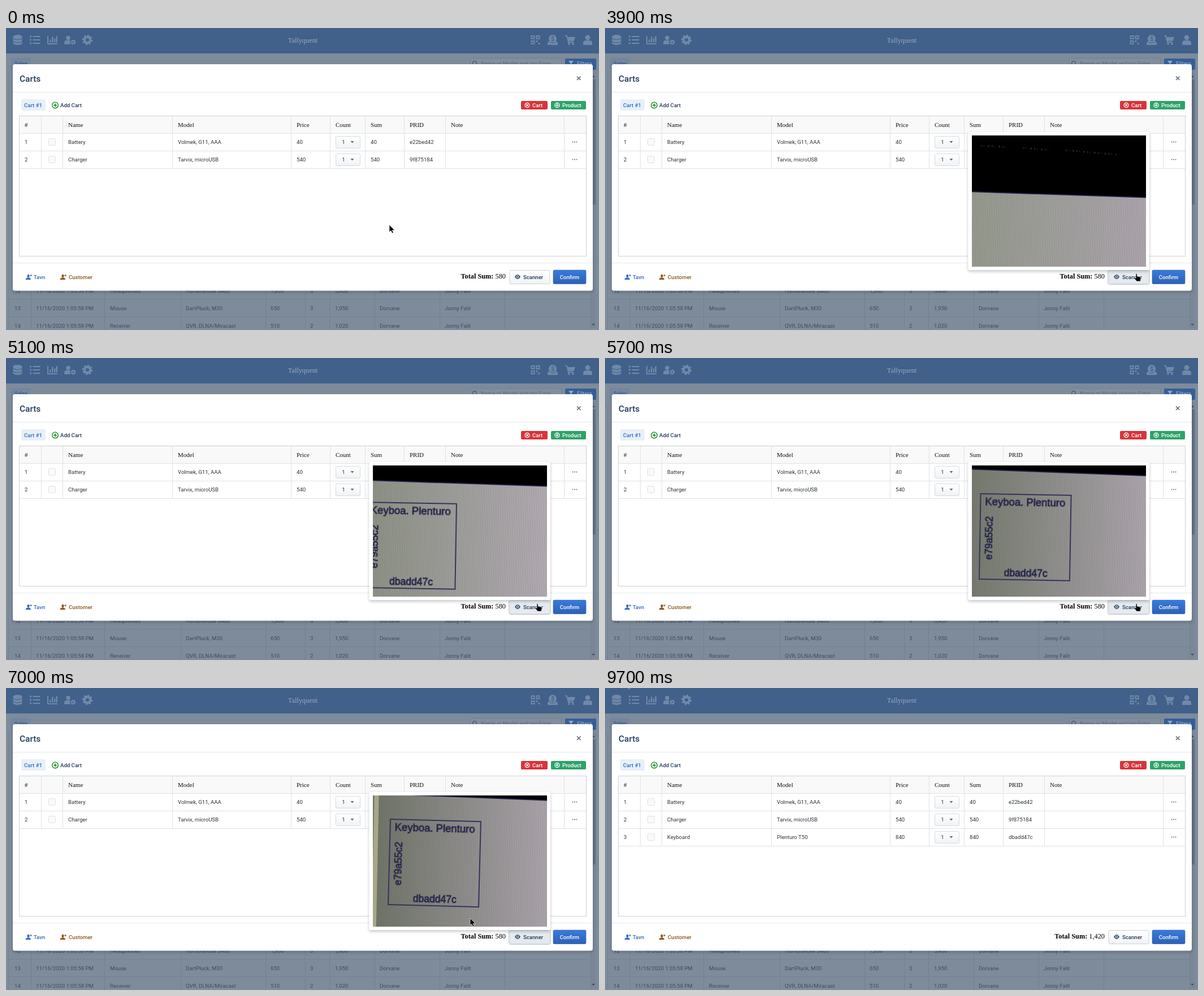
An HTML page that plays this animation: 1049x534 px, repeating every 9800 ms.

```html
<!DOCTYPE html>
<html lang="en">
<head>
<meta charset="utf-8">
<title>Carts</title>
<style>
  html, body { margin: 0; width: 100%; height: 100%; overflow: hidden; background: #7e8b9b; }
  svg { display: block; }
  text { font: 9.6px Roboto, sans-serif; fill: #2c343b; white-space: pre; }
  .serif { font: 11px "Liberation Serif", serif; fill: #111; }
  .total { font: 12.3px "Liberation Serif", serif; fill: #000; }
  .med { font-weight: 500; }
  .mid { text-anchor: middle; }
  .end { text-anchor: end; }
  .dim { fill: #3d4c60; }
  .label { filter: blur(.5px); }
  .label text { font: 18.5px "Liberation Sans", sans-serif; fill: #25234a; stroke: #25234a; stroke-width: .8px; }
  .label .code { font-size: 17.5px; }
</style>
</head>
<body>
<svg id="stage" width="1049" height="534" viewBox="0 0 1049 534"></svg>
<script>
const rect = (x, y, w, h, fill, extra = '') =>
  `<rect x="${x}" y="${y}" width="${w}" height="${h}" fill="${fill}" ${extra}/>`;
const text = (x, y, content, cls = '', extra = '') =>
  `<text x="${x}" y="${y}" class="${cls}" ${extra}>${content}</text>`;
const path = (d, fill, extra = '') => `<path d="${d}" fill="${fill}" ${extra}/>`;
const line = (d, color, width = 1, extra = '') =>
  path(d, 'none', `stroke="${color}" stroke-width="${width}" ${extra}`);
const circle = (x, y, r, fill, extra = '') =>
  `<circle cx="${x}" cy="${y}" r="${r}" fill="${fill}" ${extra}/>`;
const at = (x, y, body) => `<g transform="translate(${x} ${y})">${body}</g>`;
const fillColor = color => `style="fill:${color}"`;

// ---- Toolbar icons, each centred on 0,0 ----
const ink = '#7089a9', bar = '#41608a';
const gear = r => circle(0, 0, r * .58, 'none', `stroke="${ink}" stroke-width="${r * .48}"`) +
  circle(0, 0, r * .88, 'none',
    `stroke="${ink}" stroke-width="${r * .3}" stroke-dasharray="${r * .46}" pathLength="${r * .46 * 16}"`);
const person = circle(0, -4, 4.4, ink) + path('M-8 9v-3q0-5 5-5h6q5 0 5 5v3z', ink);
const icons = {
  database: path('M-8-6a8 3 0 0 1 16 0v12a8 3 0 0 1-16 0z', ink) +
    line('M-8-2.5q8 4 16 0M-8 3q8 4 16 0', bar, 1.2),
  list: [-6, 0, 6].map(y => circle(-7.5, y, 1.8, ink) + rect(-3.5, y - 1.1, 13, 2.2, ink)).join(''),
  chart: line('M-8-7V7H9', ink, 2) +
    [[-5, 5], [-1, 10], [3, 7], [6.6, 11]].map(([x, h]) => rect(x, 4.5 - h, 2.4, h, ink)).join(''),
  userGear: `<g transform="translate(-3 0) scale(.85)">${person}</g>` +
    at(6, 4, circle(0, 0, 6, bar) + gear(4.5)),
  gear: gear(9),
  tiles: [[-8, -8], [1, -8], [-8, 1]].map(([x, y]) =>
    rect(x + 1, y + 1, 5, 5, 'none', `stroke="${ink}" stroke-width="2"`)).join('') +
    rect(1, 1, 3, 3, ink) + rect(5, 5, 3, 3, ink),
  money: path('M-9 9v-4l3-3h12l3 3v4z', ink) + circle(0, -2, 7.5, ink, `stroke="${bar}"`) +
    text(0, 2, '$', 'mid med', `style="fill:${bar};font-size:11px"`),
  cart: line('M-9-7h3l3 11h9', ink, 2) + path('M-6-5H9L6.5 2h-10z', ink) +
    circle(-2, 7, 1.9, ink) + circle(5, 7, 1.9, ink),
  person
};

// ---- Dimmed page behind the dialog ----
function page() {
  const spots = { database: 20.5, list: 51, chart: 82, userGear: 113, gear: 144,
    tiles: 936.5, money: 967, cart: 998, person: 1029 };
  const columns = [15, 53, 184, 318, 468, 538, 582, 661, 776];
  const rows = [
    ['12', '11/16/2020 1:05:58 PM', 'Headphones', 'Humbravoxe S400', '1,800', '3', '5,400'],
    ['13', '11/16/2020 1:05:58 PM', 'Mouse', 'DartPluck, M30', '650', '3', '1,950'],
    ['14', '11/16/2020 1:05:58 PM', 'Receiver', 'QVR, DLNA/Miracast', '510', '2', '1,020']
  ];
  const edge = '#738092';
  return rect(0, 0, 1049, 534, '#7e8b9b') + rect(0, 0, 1049, 45, bar) +
    Object.entries(spots).map(([name, x]) => at(x, 21, icons[name])).join('') +
    text(525, 26, 'Tallyquent', 'mid', 'style="font:12.3px \'Liberation Serif\',serif;fill:#9aaabd"') +
    rect(8, 53, 36, 20, '#74869f', 'rx="2"') + text(15, 66, 'Sales', 'med', fillColor('#345a8e')) +
    rect(821.5, 53.5, 161, 20, '#818e9e', `rx="2" stroke="${edge}"`) +
    circle(829, 62, 3.4, 'none', 'stroke="#45566b" stroke-width="1.2"') +
    line('M831.5 64.5l3 3', '#45566b', 1.4) +
    text(840, 66, 'Name or Model and tag Enter', '', fillColor('#5a6a7d')) +
    rect(989, 54, 55, 20, '#355f99', 'rx="2"') +
    path('M995 58h9l-3.5 4.5v5l-2-1.5v-3.5z', '#97a7bc') +
    text(1010, 66, 'Filters', 'med', fillColor('#97a7bc')) +
    line('M4.5 80V534M1034.5 80V534M5 479.5H1034M5 510.5H1034', edge) +
    line([44, 174, 309, 459, 529, 572, 652, 767, 882].map(x => `M${x}.5 464V534`).join(''), edge) +
    rows.map((row, i) => [...row, 'Dorvane', 'Jonny Falit'].map((value, c) =>
      text(columns[c], 468 + i * 31, value, 'dim')).join('')).join('') +
    rect(1035, 80, 9, 450, '#7a8798') + rect(1036, 91, 7, 221, '#637083') +
    path('M1036 87l3-3 3 3zM1036 523l3 3 3-3z', '#3d4c60');
}

// ---- Dialog ----
const columnX = [33, 71, 110, 304, 514, 583, 645, 714, 787];
const button = (x, y, w, h, fill, extra = '') => rect(x, y, w, h, fill, `rx="2" ${extra}`);
const roundIcon = (x, y, r, color, turn = 0) =>
  `<g transform="translate(${x} ${y}) rotate(${turn})">` +
  circle(0, 0, r, 'none', `stroke="${color}" stroke-width="1.3"`) +
  line(`M${-r * .55} 0h${r * 1.1}M0 ${-r * .55}v${r * 1.1}`, color, 1.4) + '</g>';
const userIcon = (x, color) => at(x, 440,
  `<ellipse cx="-.5" cy="-1.5" rx="2" ry="2.8" fill="${color}"/>` +
  path('M-5.5 5q0-2.5 3.500-3.500h3q3 1 3 3.500z', color) +
  line('M2-2.500h3M3.500-4.500l2 2-2 2', color, 1));

function row(y, values) {
  const [number, name, model, price, id] = values;
  const cells = [number, null, name, model, price, null, price, id];
  return cells.map((value, i) => value ? text(columnX[i], y + 4, value) : '').join('') +
    button(75.5, y - 5.5, 12, 12, '#f9fafb', 'stroke="#dde1e4"') +
    button(583.5, y - 9.5, 43, 21, 'url(#soft)', 'stroke="#d6dadd"') +
    text(597, y + 4, '1', 'mid') + path(`M609.5 ${y - 1}h6l-3 3.500z`, '#5c6b78') +
    [1002.5, 1006, 1009.5].map(x => circle(x, y + .5, 1, '#5c7080')).join('') +
    line(`M24 ${y + 16.5}H1026`, '#dfe1e3') +
    line([62, 100, 294, 504, 573, 635, 704, 777, 987]
      .map(x => `M${x}.5 ${y - 14}v31`).join(''), '#dfe1e3');
}

function dialog() {
  const heads = ['#', '', 'Name', 'Model', 'Price', 'Count', 'Sum', 'PRID', 'Note'];
  const navy = '#22395a';
  return rect(12, 64, 1026, 400.5, '#fff', 'rx="4" filter="url(#shadow)"') +
    text(24, 95, 'Carts', 'med', `style="font-size:15.4px;fill:${navy}"`) +
    line('M1010 85.5l6.5 6.5M1016.5 85.5l-6.5 6.5', '#52667a', 1.5) +
    line('M12 113.5H1038M12 415.5H1038', '#e5e8eb') +
    button(27, 126, 43, 20, '#e8eff8') + text(48, 139.5, 'Cart #1', 'mid med', fillColor('#2f70cc')) +
    roundIcon(87, 136.5, 5.3, '#078410') + text(96, 140, 'Add Cart', 'med', fillColor(navy)) +
    button(911, 129, 47, 15, '#d7343a') + roundIcon(922, 136.5, 4, '#fff', 45) +
    text(931, 140, 'Cart', 'med', fillColor('#fff')) +
    button(964, 129, 62, 15, '#2da367') + roundIcon(975, 136.5, 4, '#fff') +
    text(984, 140, 'Product', 'med', fillColor('#fff')) +
    rect(23.5, 155.5, 1003, 248, '#fff', 'stroke="#cdd0d2"') +
    rect(24, 156, 1002, 30, '#f9f9f9') + line('M24 186.5H1026', '#dfe1e3') +
    line([62, 100, 294, 504, 573, 635, 704, 777, 987].map(x => `M${x}.5 156v31`).join(''), '#dfe1e3') +
    heads.map((head, i) => text(columnX[i], 175, head, 'serif')).join('') +
    row(201, ['1', 'Battery', 'Volmek, G11, AAA', '40', 'e22bed42']) +
    row(232, ['2', 'Charger', 'Tarvix, microUSB', '540', '9f875184']) +
    `<g id="added">${row(263, ['3', 'Keyboard', 'Plenturo T50', '840', 'dbadd47c'])}</g>` +
    userIcon(40, '#2f6ac8') + text(49, 444, 'Tavn', 'med', fillColor('#2f66bd')) +
    userIcon(101, '#8a5518') + text(111, 444, 'Customer', 'med', fillColor('#8a5518')) +
    text(884, 443, '<tspan font-weight="bold">Total Sum:</tspan> <tspan id="sum"></tspan>', 'total end') +
    rect(889.5, 426.5, 74, 27, 'none', 'id="ring" rx="3" stroke="#c3cedb"') +
    button(891, 428.5, 71, 24, 'url(#soft)', 'id="scanner" stroke="#cdd3d8"') +
    path('M900 440q5-8 10 0q-5 8-10 0z', '#3f566d') +
    circle(905, 440, 1.9, '#3f566d', 'stroke="#fff" stroke-width=".9"') +
    text(915, 444, 'Scanner', 'med', fillColor(navy)) +
    button(968, 428, 58, 24.5, 'url(#blue)', 'stroke="#2d60b0" stroke-width=".6"') +
    text(997, 444, 'Confirm', 'mid med', fillColor('#fff'));
}

// ---- Scanner popover with camera view ----
const labelArt = `<g class="label" id="label">
  ${rect(0, 0, 160, 151, 'none', 'stroke="#34335c" stroke-width="2"')}
  ${text(79, 20, 'Keyboa. Plenturo', 'mid')}
  ${text(82, 145, 'dbadd47c', 'mid code')}
  ${text(0, 0, 'e79a55c2', 'mid code', 'transform="translate(22 78) rotate(-90)"')}
</g>`;

const popover = `<g id="popover">
  ${rect(642.5, 184, 320.5, 244, '#fff', 'rx="3" filter="url(#shadow)"')}
  <g id="camera" clip-path="url(#lens)">
    ${rect(649, 190, 308, 232, '#000')}
    <g id="glints">${line('M665-81L715-78M740-77L790-73M815-73L905-65', '#777', 3,
      'stroke-dasharray="2 3 1 6 3 4" opacity=".3"')}</g>
    ${path('', 'url(#paper)', 'id="sheet" stroke="#1d1a42" stroke-width="2"')}
    ${path('', 'url(#stripes)', 'id="weave"')}
    ${line('M-24-60L-30 230', '#c6c39a', 8, 'id="strip" opacity=".65"')}
    ${labelArt}
  </g>
</g>`;

const gradient = (id, from, to, direction) =>
  `<linearGradient id="${id}" ${direction}><stop stop-color="${from}"/><stop offset="1" stop-color="${to}"/></linearGradient>`;
const down = 'x2="0" y2="1"';
const stage = document.getElementById('stage');
stage.innerHTML = `<defs>
  ${gradient('soft', '#fff', '#f0f3f6', down)}
  ${gradient('blue', '#397bdc', '#2c60b5', down)}
  ${gradient('paper', '#999', '#aaa', 'gradientUnits="userSpaceOnUse" x1="649" y1="0" x2="957" y2="0"')}
  <pattern id="stripes" width="4" height="4" patternUnits="userSpaceOnUse" patternTransform="rotate(-2)">
    ${rect(0, 0, 1.5, 4, '#36323c', 'opacity=".08"')}</pattern>
  <filter id="shadow" x="-10%" y="-10%" width="120%" height="125%">
    <feDropShadow dx="0" dy="2.5" stdDeviation="2.5" flood-color="#10161a" flood-opacity=".25"/></filter>
  <clipPath id="lens">${rect(649, 190, 308, 232, '#000')}</clipPath>
</defs>
${page()}${dialog()}${popover}
<g id="arrow">${path('M0 0V13L3 10.3L5 15L7.3 14L5.3 9.5H9.5Z', '#000', 'stroke="#fff" stroke-width=".7"')}</g>
<g id="hand">${path('M3 0q1.5-.5 2 1l.5 4 4.5 1q2 .5 2 2.5l-1 5.5H4.5L0 8.5q0-1.5 2-1l1 1z', '#000', 'stroke="#fff" stroke-width=".7"')}</g>`;

const el = id => document.getElementById(id);
const show = (id, visible) => el(id).setAttribute('visibility', visible ? 'visible' : 'hidden');
const move = (id, x, y, angle = 0) =>
  el(id).setAttribute('transform', `translate(${x} ${y}) rotate(${angle})`);
const lastBefore = (list, t, time = item => item) => list.filter(item => time(item) <= t).pop();

// ---- Motion ----
const LOOP = 9800;
const cameraTimes = [3900, 4400, 4600, 4800, 4900, 5100, 5200, 5300, 5700, 5900, 6100,
  6300, 6500, 6800, 7400, 7600, 7900, 8200];
// time, sheet edge left and right, label x, y and angle, brightness left and right
const cameraKeys = [
  [3900, 289, 300, 465, 325, 2, 150, 168],
  [4400, 286, 297, 480, 322, 2, 150, 168],
  [5100, 216, 227, 637, 255, 1, 142, 174],
  [6100, 183, 196, 683, 230, 1, 104, 164],
  [6800, 186, 199, 680, 232, 1.5, 112, 167],
  [8200, 289, 308, 630, 323, 4, 176, 194]
];
const cursorStops = [[1200, 936, 434], [7000, 821, 407], [7400, 457, 262],
  [8200, 347, 215], [8500, 136, 69], [8700, 43, 10], [9000, 0, -60], [9300, 36, -13], [9700, 37, -13]];

function cursorAt(t) {
  if (t >= 1200) return lastBefore(cursorStops, t, stop => stop[0]).slice(1);
  const p = Math.max(0, (Math.floor(t / 100) * 100 - 200) / 1000);
  const eased = p * p * (3 - 2 * p);
  return [678 + 258 * eased, 348 + 86 * eased];
}

function cameraAt(t) {
  const i = Math.max(1, cameraKeys.findIndex(key => key[0] >= t));
  const [a, b] = [cameraKeys[i - 1], cameraKeys[i]];
  const p = (t - a[0]) / (b[0] - a[0]);
  return a.map((value, k) => value + (b[k] - value) * p).slice(1);
}

function drawCamera(t) {
  show('camera', t >= 3900 && t < 8700);
  if (t < 3900) return;
  const [left, right, x, y, angle, dark, light] = cameraAt(lastBefore(cameraTimes, t));
  const sheet = `M640 ${left}L970 ${right}V440H640Z`;
  el('sheet').setAttribute('d', sheet);
  el('weave').setAttribute('d', sheet);
  const [from, to] = el('paper').children;
  from.setAttribute('stop-color', `rgb(${dark - 2},${dark + 3},${dark - 10})`);
  to.setAttribute('stop-color', `rgb(${light + 3},${light - 4},${light + 3})`);
  move('label', x, y, angle);
  move('strip', x, y);
  move('glints', 0, left);
}

function drawPopover(t) {
  show('popover', t >= 1800 && t < 8700);
  const p = Math.min(1, Math.max(0, (Math.floor(t / 100) * 100 - 1700) / 500));
  const scale = 1 - .7 * (1 - p) ** 3;
  el('popover').setAttribute('transform', `translate(926 428) scale(${scale}) translate(-926 -428)`);
  el('popover').setAttribute('opacity', t >= 8500 ? .3 : 1 - (1 - p) ** 3);
}

function draw() {
  const t = performance.now() % LOOP;
  const [x, y] = cursorAt(t);
  const overButton = t < 7000 && x >= 891 && y >= 424;
  move('arrow', x, y);
  move('hand', x, y);
  show('arrow', !overButton);
  show('hand', overButton);

  const active = t >= 1600 && t < 8200;
  show('ring', active);
  el('scanner').setAttribute('fill', active && t < 7400 ? '#e5eaef' : 'url(#soft)');
  show('added', t >= 7600);
  el('sum').textContent = t >= 7600 ? '1,420' : '580';
  drawPopover(t);
  drawCamera(t);
  requestAnimationFrame(draw);
}
draw();
</script>
</body>
</html>
```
*****
**Exercise instructions**
Find each line holding the string "columns" in the listing above, then copy it.

**Answer to this task**
  const columns = [15, 53, 184, 318, 468, 538, 582, 661, 776];
      text(columns[c], 468 + i * 31, value, 'dim')).join('')).join('') +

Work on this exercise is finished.